What the task asks —
This exercise calls for the line with "468L488 467L510 488Q478", the line with "438Q455 455 462", and all lines between them in the material below, output exactly and with no other lines.

Exercise inputs —
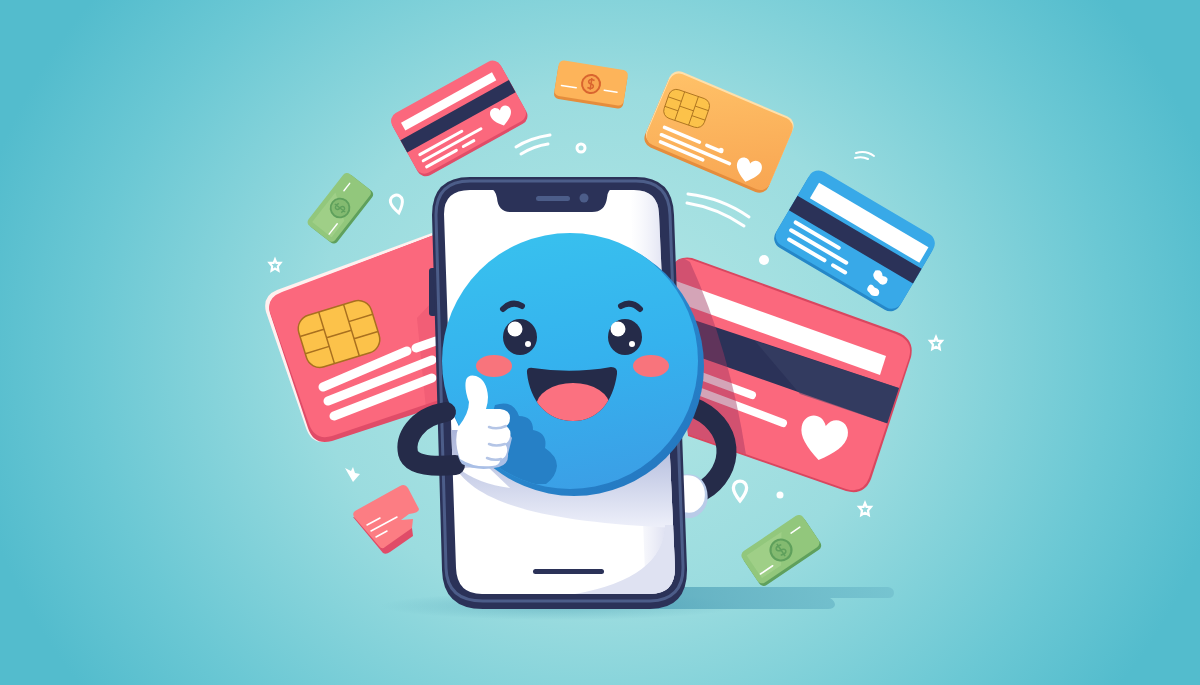
<!DOCTYPE html>
<html lang="en">
<head>
<meta charset="utf-8">
<title>Mobile payment mascot</title>
<style>
:root {
  --navy: #2b3258;
  --navy-light: #4c5d89;
  --ink: #252b49;
  --red: #fb687d;
  --red-dark: #e04c68;
  --orange: #fdb45a;
  --orange-dark: #e58d3c;
  --gold: #fcc24a;
  --gold-line: #a9701f;
  --blue: #38a9e8;
  --blue-dark: #2587c8;
  --green: #92c77c;
  --green-dark: #5fa05c;
  --white: #ffffff;
}
html, body { margin: 0; height: 100%; overflow: hidden; background: #5cc3d2; }
svg { display: block; width: 1200px; height: 685px; }
.white { fill: var(--white); }
.navy { fill: var(--navy); }
.ink { fill: var(--ink); }
.red { fill: var(--red); }
.red-dark { fill: var(--red-dark); }
.line { fill: none; stroke: var(--white); stroke-linecap: round; }
.arm { fill: none; stroke: var(--ink); stroke-width: 20; stroke-linecap: round; }
.chip { fill: var(--gold); stroke: var(--gold-line); stroke-width: 1.5; }
.chip-lines { fill: none; stroke: var(--gold-line); stroke-width: 1.5; }
</style>
</head>
<body>
<svg viewBox="0 0 1200 685" role="img" aria-label="Smiling blue mascot giving a thumbs up from a phone, surrounded by bank cards and banknotes">
  <defs>
    <radialGradient id="sky" gradientUnits="userSpaceOnUse" cx="600" cy="350" r="640" gradientTransform="translate(0 35) scale(1 .9)">
      <stop offset="0" stop-color="#b4e7e5"/>
      <stop offset=".45" stop-color="#9bdcdf"/>
      <stop offset=".8" stop-color="#6bc8d4"/>
      <stop offset="1" stop-color="#53bccd"/>
    </radialGradient>
    <linearGradient id="ball-face" x1=".4" y1="0" x2=".6" y2="1">
      <stop offset="0" stop-color="#38c0ee"/>
      <stop offset=".5" stop-color="#35b2ee"/>
      <stop offset="1" stop-color="#3b9fe6"/>
    </linearGradient>
    <linearGradient id="ball-side" x1="0" y1="0" x2="1" y2="1">
      <stop offset="0" stop-color="#2f9fe0"/>
      <stop offset="1" stop-color="#2373bd"/>
    </linearGradient>
    <linearGradient id="screen-shade" x1="0" y1="0" x2="0" y2="1">
      <stop offset="0" stop-color="#a9b3d8"/>
      <stop offset="1" stop-color="#eef0fa"/>
    </linearGradient>
    <linearGradient id="screen-edge">
      <stop offset="0" stop-color="#e6e8f6" stop-opacity="0"/>
      <stop offset="1" stop-color="#c9cde8"/>
    </linearGradient>
    <linearGradient id="floor-shadow">
      <stop offset="0" stop-color="#4e9fb6"/>
      <stop offset="1" stop-color="#72bfcd"/>
    </linearGradient>
    <linearGradient id="orange-fill" x2="1" y2="1">
      <stop offset="0" stop-color="#ffc268"/>
      <stop offset="1" stop-color="#f8a552"/>
    </linearGradient>
    <radialGradient id="ground-glow">
      <stop offset="0" stop-color="#5aa9bb" stop-opacity=".6"/>
      <stop offset="1" stop-color="#5aa9bb" stop-opacity="0"/>
    </radialGradient>
    <clipPath id="screen-clip"><path d="M470 190H634Q658 190 659 214L675 568Q675 594 650 594H482Q457 594 456 568L444 214Q444 190 470 190Z"/></clipPath>
    <clipPath id="right-card-clip"><path d="M674 264Q679 256 692 260L896 334Q914 341 909 358L869 478Q863 494 846 489L688 434Z"/></clipPath>
    <clipPath id="ball-clip"><circle cx="570" cy="361" r="128"/></clipPath>
    <clipPath id="mouth-clip"><path d="M527 373Q526 367 533 368Q572 374 611 367Q618 367 617 374C613 403 597 421 573 421C547 421 530 401 527 373Z"/></clipPath>
    <path id="heart" d="M0 21C-14 11-23 2-23-8C-23-22-6-26 0-13C6-26 23-22 23-8C23 2 14 11 0 21Z"/>
    <path id="star" d="M0-8L2-3L8-3L4 2L5 8L0 5L-5 8L-4 2L-8-3L-2-3Z"/>
    <path id="pin" d="M0 9C-4 4-6 1-6-3A6 6 0 0 1 6-3C6 1 4 4 0 9Z"/>
    <g id="chip">
      <rect class="chip" x="-38" y="-27" width="76" height="54" rx="14"/>
      <path class="chip-lines" d="M-38-9H-13M-38 9H-13M13-9H38M13 9H38M-13-27V27M13-27V27M-13 0H13"/>
    </g>
    <g id="green-note">
      <rect x="-35" y="-16" width="70" height="36" rx="5" fill="var(--green-dark)"/>
      <rect x="-35" y="-19" width="70" height="36" rx="5" fill="var(--green)"/>
      <path d="M-30-14H10L-8 12H-30Z" fill="#a9d68f" opacity=".6"/>
      <circle r="10" fill="#83ba70" stroke="var(--green-dark)" stroke-width="2"/>
      <path d="M3-4C-5-7-5 0 0 0S5 7-3 4M0-7V7" fill="none" stroke="var(--green-dark)" stroke-width="1.5"/>
      <path class="line" stroke-width="1.5" d="M-29 8H-15M17-8H27"/>
    </g>
  </defs>

  <rect id="background" width="1200" height="685" fill="url(#sky)"/>

  <g id="ground">
    <ellipse cx="560" cy="606" rx="180" ry="14" fill="url(#ground-glow)"/>
    <path d="M640 587H888Q894 588 894 593Q894 598 888 598H830Q835 601 835 605Q834 609 828 609H640Z" fill="url(#floor-shadow)" opacity=".75"/>
  </g>

  <g id="card-front-large">
    <path d="M432 233L277 290Q262 296 266 312L306 428Q312 446 330 441L442 403Z" fill="#fff0ef"/>
    <path class="red-dark" d="M434 235L282 293Q266 299 270 313L308 428Q314 446 332 441L442 405Z"/>
    <path class="red" d="M434 235L282 292Q266 298 270 312L309 424Q315 441 332 436L442 399Z"/>
    <path d="M434 300L417 318L426 408L442 403Z" fill="var(--red-dark)" opacity=".35"/>
    <use href="#chip" transform="translate(339 334) rotate(-17)"/>
    <path class="line" stroke-width="9" d="M323 387L407 351M328 401L432 360M334 416L432 378"/>
    <path class="line" stroke-width="9" d="M416 348L436 341"/>
  </g>

  <g id="card-back-large">
    <path d="M674 264Q679 256 692 258L897 332Q915 339 911 357L871 479Q864 496 846 491L688 436Z" fill="#d9465f"/>
    <g clip-path="url(#right-card-clip)">
      <rect class="red" x="660" y="250" width="260" height="250"/>
      <path class="white" d="M676 281L886 356L880 375L676 302Z"/>
      <path class="navy" d="M676 314L902 389L889 424L676 349Z"/>
      <path d="M755 341L902 389L889 424L800 394Z" fill="#3c4568" opacity=".5"/>
      <path class="line" stroke-width="8" d="M690 372L752 395M690 388L783 423"/>
      <path d="M670 250L690 262Q730 350 746 455L680 440Z" fill="#9f3760" opacity=".45"/>
    </g>
    <use class="white" href="#heart" transform="translate(823 439) rotate(12) scale(1.02)"/>
  </g>

  <g id="card-red-small" transform="translate(459 118) rotate(-29)">
    <rect class="red-dark" x="-62" y="-33" width="124" height="69" rx="9"/>
    <rect class="red" x="-62" y="-35" width="124" height="68" rx="9"/>
    <rect class="white" x="-53" y="-24" width="104" height="9"/>
    <rect class="navy" x="-62" y="-9" width="124" height="14"/>
    <path class="line" stroke-width="3" d="M-52 13H-4M-52 20H14M-52 27H-18M-10 27H2"/>
    <use class="white" href="#heart" transform="translate(38 19) rotate(14) scale(.46)"/>
  </g>

  <g id="card-orange" transform="translate(719 132) rotate(23)">
    <rect x="-67" y="-37" width="134" height="78" rx="10" fill="var(--orange-dark)"/>
    <rect x="-67" y="-41" width="134" height="78" rx="10" fill="#ffe0ab"/>
    <rect x="-66" y="-39" width="133" height="77" rx="10" fill="url(#orange-fill)"/>
    <use href="#chip" transform="translate(-39 -9) rotate(-4) scale(.56)"/>
    <path class="line" stroke-width="3.5" d="M-52 17H-14M-6 17H10M-52 25H22M-50 32H-4"/>
    <circle class="white" cx="9" cy="16" r="2.5"/>
    <use class="white" href="#heart" transform="translate(42 24) rotate(-8) scale(.55)"/>
  </g>

  <g id="card-blue" transform="translate(855 240) rotate(30.5)">
    <rect x="-72" y="-40" width="144" height="85" rx="11" fill="var(--blue-dark)"/>
    <rect x="-72" y="-43" width="144" height="85" rx="11" fill="var(--blue)"/>
    <rect class="white" x="-60" y="-31" width="127" height="18"/>
    <rect class="navy" x="-72" y="-9" width="144" height="17"/>
    <path class="line" stroke-width="4" d="M-60 15H-10M-60 24H4M-57 33H-16M-6 33H8"/>
    <g class="white">
      <path d="M33 16Q38 11 42 17Q49 14 49 21Q47 27 40 24Q32 24 33 16Z"/>
      <path d="M35 34Q35 28 41 31Q48 29 48 36Q44 41 39 38Q35 38 35 34Z"/>
    </g>
  </g>

  <g id="notes">
    <use href="#green-note" transform="translate(340 208) rotate(-52) scale(.94)"/>
    <use href="#green-note" transform="translate(781 550) rotate(-34) scale(1.05)"/>
    <g transform="translate(591 84) rotate(9)">
      <rect x="-35" y="-16" width="70" height="36" rx="5" fill="var(--orange-dark)"/>
      <rect x="-35" y="-19" width="70" height="36" rx="5" fill="var(--orange)"/>
      <circle r="9" fill="#f9a650" stroke="#d9652f" stroke-width="2"/>
      <path d="M3-4C-4-6-4 0 0 0S4 6-3 4M0-6V6" fill="none" stroke="#d9652f" stroke-width="1.5"/>
      <path class="line" stroke-width="1.5" d="M-29 6H-14M14 4H27"/>
    </g>
    <g id="torn-note">
      <path class="red-dark" d="M353 517L383 553Q386 555 390 552L413 536L412 528L396 524Z"/>
      <path d="M355 511L400 486Q405 483 408 488L419 509Q419 513 409 514L401 520L413 519L412 528L385 547Q382 550 379 546L354 517Q352 513 355 511Z" fill="#fc7d83"/>
      <path class="line" stroke-width="1.5" d="M367 525L380 518M371 531L397 517M376 537L387 531"/>
    </g>
  </g>

  <g id="confetti">
    <g class="line" stroke-width="3">
      <path d="M516 147Q530 138 550 135M521 154Q534 146 548 144"/>
      <path d="M688 194Q722 198 749 217M687 203Q718 208 744 226"/>
      <path stroke-width="2" d="M856 153Q866 150 874 156M855 158Q862 156 868 159"/>
      <circle cx="581" cy="148" r="4"/>
      <use href="#star" transform="translate(275 265) scale(.7)"/>
      <use href="#star" transform="translate(936 343) scale(.75)"/>
      <use href="#star" transform="translate(865 509) scale(.75)"/>
      <use href="#pin" transform="translate(397 204) rotate(-12)"/>
      <use href="#pin" transform="translate(740 491) scale(1.1)"/>
    </g>
    <g class="white">
      <circle cx="764" cy="260" r="5"/>
      <circle cx="780" cy="495" r="3.5"/>
      <path d="M345 468L351 471L353 467L355 473L360 474L353 482Z"/>
    </g>
  </g>

  <g id="right-arm">
    <path class="arm" d="M690 406C737 424 736 471 702 491"/>
    <path d="M680 475Q700 471 706 487Q712 506 697 516Q690 520 680 517Z" fill="#b9cbe8"/>
    <path class="white" d="M680 476Q699 472 704 488Q708 505 694 512Q688 514 680 511Z"/>
  </g>

  <g id="phone">
    <rect class="navy" x="429" y="268" width="8" height="48" rx="3"/>
    <path class="navy" d="M470 177H636Q673 177 674 215L687 568Q688 609 650 609H483Q443 609 442 570L432 215Q432 177 470 177Z"/>
    <path d="M470 181H636Q669 181 670 215L683 566Q684 600 650 601H483Q447 601 446 568L436 215Q436 181 470 181Z" fill="none" stroke="var(--navy-light)" stroke-width="3"/>
    <g clip-path="url(#screen-clip)">
      <rect class="white" x="440" y="186" width="240" height="412"/>
      <path d="M630 186H662L680 598H646Z" fill="url(#screen-edge)"/>
      <path d="M450 458C468 500 530 522 680 528V430H450Z" fill="url(#screen-shade)"/>
      <path d="M665 525Q664 578 575 594H680V525Z" fill="#dfe2f2"/>
      <path class="white" d="M458 468L488 467L510 488Q478 484 458 468Z"/>
    </g>
    <path class="navy" d="M488 186H615Q607 190 607 198Q605 212 592 212H511Q498 212 497 198Q496 190 488 186Z"/>
    <rect x="536" y="196" width="34" height="5" rx="2.5" fill="var(--navy-light)"/>
    <circle cx="584" cy="198" r="4.5" fill="var(--navy-light)"/>
    <rect class="navy" x="533" y="569" width="71" height="5" rx="2.5"/>
  </g>

  <g id="mascot">
    <circle cx="574" cy="366" r="130" fill="url(#ball-side)"/>
    <circle cx="570" cy="361" r="128" fill="url(#ball-face)"/>
    <g clip-path="url(#ball-clip)">
      <path d="M495 405Q513 399 519 416Q533 416 533 430Q548 433 545 448Q557 456 557 466Q556 477 546 484L470 485Z" fill="#2680c6"/>
    </g>
    <g id="eyebrows" fill="none" stroke="var(--ink)" stroke-width="6" stroke-linecap="round">
      <path d="M503 309Q512 300 522 306M621 306Q631 300 640 309"/>
    </g>
    <g id="eyes">
      <ellipse class="ink" cx="520" cy="337" rx="17" ry="18"/>
      <ellipse class="ink" cx="625" cy="337" rx="17" ry="18"/>
      <g class="white">
        <circle cx="515" cy="329" r="7.5"/><circle cx="528" cy="344" r="3"/>
        <circle cx="618" cy="329" r="7.5"/><circle cx="632" cy="344" r="3"/>
      </g>
    </g>
    <g id="cheeks" fill="#f8747c">
      <ellipse cx="494" cy="366" rx="18" ry="11"/>
      <ellipse cx="651" cy="366" rx="18" ry="11"/>
    </g>
    <g id="mouth" clip-path="url(#mouth-clip)">
      <rect class="ink" x="524" y="364" width="96" height="60"/>
      <ellipse cx="573" cy="407" rx="37" ry="24" fill="#fb7180"/>
    </g>
  </g>

  <g id="thumbs-up">
    <path class="arm" d="M446 412C415 417 405 439 408 453Q412 469 455 465"/>
    <path d="M458 438Q455 455 462 464Q478 472 499 467Q509 464 508 454L512 438L500 420Z" fill="#a9bfe6"/>
    <path class="white" d="M466 380Q468 374 476 376Q487 380 488 397Q488 403 486 409H500Q510 410 510 418Q510 424 506 426Q512 430 510 437Q509 442 505 444Q509 449 506 455Q504 459 500 459Q501 465 492 466Q474 468 460 459Q453 440 459 426Q469 413 469 402Q464 389 466 380Z"/>
    <path d="M506 426Q497 430 489 427M505 444Q496 447 489 444M501 459Q494 461 487 458" fill="none" stroke="#b4c5e6" stroke-width="2.5" stroke-linecap="round"/>
  </g>
</svg>
</body>
</html>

Completed task —
      <path class="white" d="M458 468L488 467L510 488Q478 484 458 468Z"/>
    </g>
    <path class="navy" d="M488 186H615Q607 190 607 198Q605 212 592 212H511Q498 212 497 198Q496 190 488 186Z"/>
    <rect x="536" y="196" width="34" height="5" rx="2.5" fill="var(--navy-light)"/>
    <circle cx="584" cy="198" r="4.5" fill="var(--navy-light)"/>
    <rect class="navy" x="533" y="569" width="71" height="5" rx="2.5"/>
  </g>

  <g id="mascot">
    <circle cx="574" cy="366" r="130" fill="url(#ball-side)"/>
    <circle cx="570" cy="361" r="128" fill="url(#ball-face)"/>
    <g clip-path="url(#ball-clip)">
      <path d="M495 405Q513 399 519 416Q533 416 533 430Q548 433 545 448Q557 456 557 466Q556 477 546 484L470 485Z" fill="#2680c6"/>
    </g>
    <g id="eyebrows" fill="none" stroke="var(--ink)" stroke-width="6" stroke-linecap="round">
      <path d="M503 309Q512 300 522 306M621 306Q631 300 640 309"/>
    </g>
    <g id="eyes">
      <ellipse class="ink" cx="520" cy="337" rx="17" ry="18"/>
      <ellipse class="ink" cx="625" cy="337" rx="17" ry="18"/>
      <g class="white">
        <circle cx="515" cy="329" r="7.5"/><circle cx="528" cy="344" r="3"/>
        <circle cx="618" cy="329" r="7.5"/><circle cx="632" cy="344" r="3"/>
      </g>
    </g>
    <g id="cheeks" fill="#f8747c">
      <ellipse cx="494" cy="366" rx="18" ry="11"/>
      <ellipse cx="651" cy="366" rx="18" ry="11"/>
    </g>
    <g id="mouth" clip-path="url(#mouth-clip)">
      <rect class="ink" x="524" y="364" width="96" height="60"/>
      <ellipse cx="573" cy="407" rx="37" ry="24" fill="#fb7180"/>
    </g>
  </g>

  <g id="thumbs-up">
    <path class="arm" d="M446 412C415 417 405 439 408 453Q412 469 455 465"/>
    <path d="M458 438Q455 455 462 464Q478 472 499 467Q509 464 508 454L512 438L500 420Z" fill="#a9bfe6"/>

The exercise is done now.